Nearly 40% of Global employment is at Risk from AI Impact, warns IMF Chief

Dubai: Kristalina Georgieva, the Managing Director of the International Monetary Fund (IMF), delivered a stark warning during the World Summit of Governments in Dubai, highlighting a significant revelation from an IMF study: nearly 40% of global employment are vulnerable to the effects of Artificial Intelligence (AI).

Georgieva drew a striking analogy, likening the potential impact of AI to a tsunami hitting the labour market, emphasising its scale and importance.

She emphasised the transformative nature of AI, predicting that it could lead to the creation of new jobs, the transformation of existing roles, or even the elimination of certain positions.

“The transition to AI will be akin to the industrial revolution in terms of its impact, affecting 40% of jobs,” said Georgieva.
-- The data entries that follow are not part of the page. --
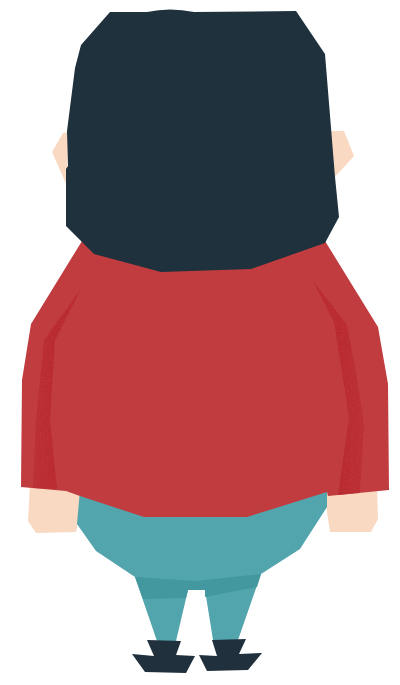
<!DOCTYPE html>
<html lang="en">
<head>
<meta charset="utf-8">
<title>Character, back view</title>
<style>
:root {
  --paper: #ffffff;
  --hair: #1f313d;
  --skin: #f9d9c2;
  --sweater: #c03c3f;
  --sweater-shade: #b9292f;
  --trousers: #52a4ad;
  --trousers-shade: #43989f;
  --shoe: #20303c;
}
html, body { margin: 0; background: var(--paper); overflow: hidden; }
.character { display: block; width: 400px; height: 685px; }
.hair { fill: var(--hair); }
.skin { fill: var(--skin); }
.sweater { fill: var(--sweater); }
.sleeve-shade { filter: url(#grain); }
.trousers { fill: var(--trousers); }
.trousers-shade { fill: var(--trousers-shade); }
.shoes { fill: var(--shoe); }
</style>
</head>
<body>
<svg class="character" viewBox="0 0 400 685" role="img" aria-label="Stout cartoon figure seen from behind, with dark hair, a red sweater and teal trousers">
  <defs>
    <linearGradient id="shade-left" x1="0" y1="0" x2="1" y2="0">
      <stop offset="0" stop-color="var(--sweater-shade)" stop-opacity=".65"/>
      <stop offset=".45" stop-color="var(--sweater-shade)"/>
    </linearGradient>
    <linearGradient id="shade-right" x1="1" y1="0" x2="0" y2="0">
      <stop offset="0" stop-color="var(--sweater-shade)" stop-opacity=".65"/>
      <stop offset=".45" stop-color="var(--sweater-shade)"/>
    </linearGradient>
    <filter id="grain" x="0" y="0" width="1" height="1">
      <feTurbulence type="fractalNoise" baseFrequency=".55" numOctaves="2" seed="4" result="noise"/>
      <feColorMatrix in="noise" type="matrix" values="0 0 0 0 0  0 0 0 0 0  0 0 0 0 0  1.6 0 0 0 .1" result="speckle"/>
      <feComposite in="SourceGraphic" in2="speckle" operator="in"/>
    </filter>
  </defs>

  <g class="hands skin">
    <polygon points="30,484 80,490 79,518 76,532 36,533 28,521"/>
    <polygon points="326,492 377,488 378,519 371,532 330,532 327,512"/>
  </g>

  <g class="legs">
    <path class="trousers" d="M80 490H327V507L300 549 261 574 238 640H213L205 590H188L176 641H157L135 577 96 551 77 524Z"/>
    <path class="trousers-shade" d="M135 577 196 581 261 574 257 587 205 597V590H188L186 598 143 599Z"/>
  </g>

  <g class="shoes">
    <polygon points="147,640 181,641 176,655 195,656 186,673 145,672 132,654 154,656"/>
    <polygon points="212,640 246,639 239,654 262,653 248,670 207,671 199,655 217,656"/>
  </g>

  <g class="torso">
    <polygon class="sweater" points="82,241 325,241 378,327 388,384 389,490 328,496 327,492 247,517 144,517 80,496 66,491 21,487 22,380 31,324"/>
    <g class="sleeve-shade">
      <polygon fill="url(#shade-left)" points="81,289 55,340 50,420 57,489 33,488 36,420 44,340"/>
      <polygon fill="url(#shade-right)" points="313,281 347,325 356,372 364,424 360,493 338,495 349,417 334,322"/>
    </g>
  </g>

  <g class="head">
    <g class="ears skin">
      <polygon points="68,132 63,133 52,152 67,186"/>
      <polygon points="330,131 344,131 354,156 334,178"/>
    </g>
    <path class="hair" d="M110 12H147Q170 7 194 12L296 11 325 54 335 177 339 217 325 243 251 269 161 272 94 254 66 226V169L68 166 67 131 75 68 81 45Z"/>
  </g>
</svg>
</body>
</html>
In terms of preparedness for this technological upheaval, Georgieva outlined four crucial factors: digital infrastructure, skills and labour market mobility, investment in innovation, and regulation and ethics.

While some countries, such as the United Arab Emirates, are primed for the AI revolution, the majority of nations, particularly those in the developing world, are ill-prepared.

The IMF study indicated that approximately half of the jobs susceptible to AI could benefit from its integration, resulting in enhanced productivity. However, for the other half, AI applications may replace tasks currently performed by humans, potentially leading to decreased labour demand, wages, and hiring. In some extreme cases, entire job categories could vanish.

Georgieva highlighted a concerning disparity: many developing nations lack the essential infrastructure or skilled workforce needed to fully leverage the advantages of AI. This raises apprehensions about the possibility of deepening technological inequalities among nations over time.

As the world grapples with the ramifications of AI on the labour market, Georgieva stressed the urgency of proactive measures to ensure inclusive growth and mitigate the risks of widening technological disparities among nations.

Leave a Reply

Your email address will not be published. Required fields are marked *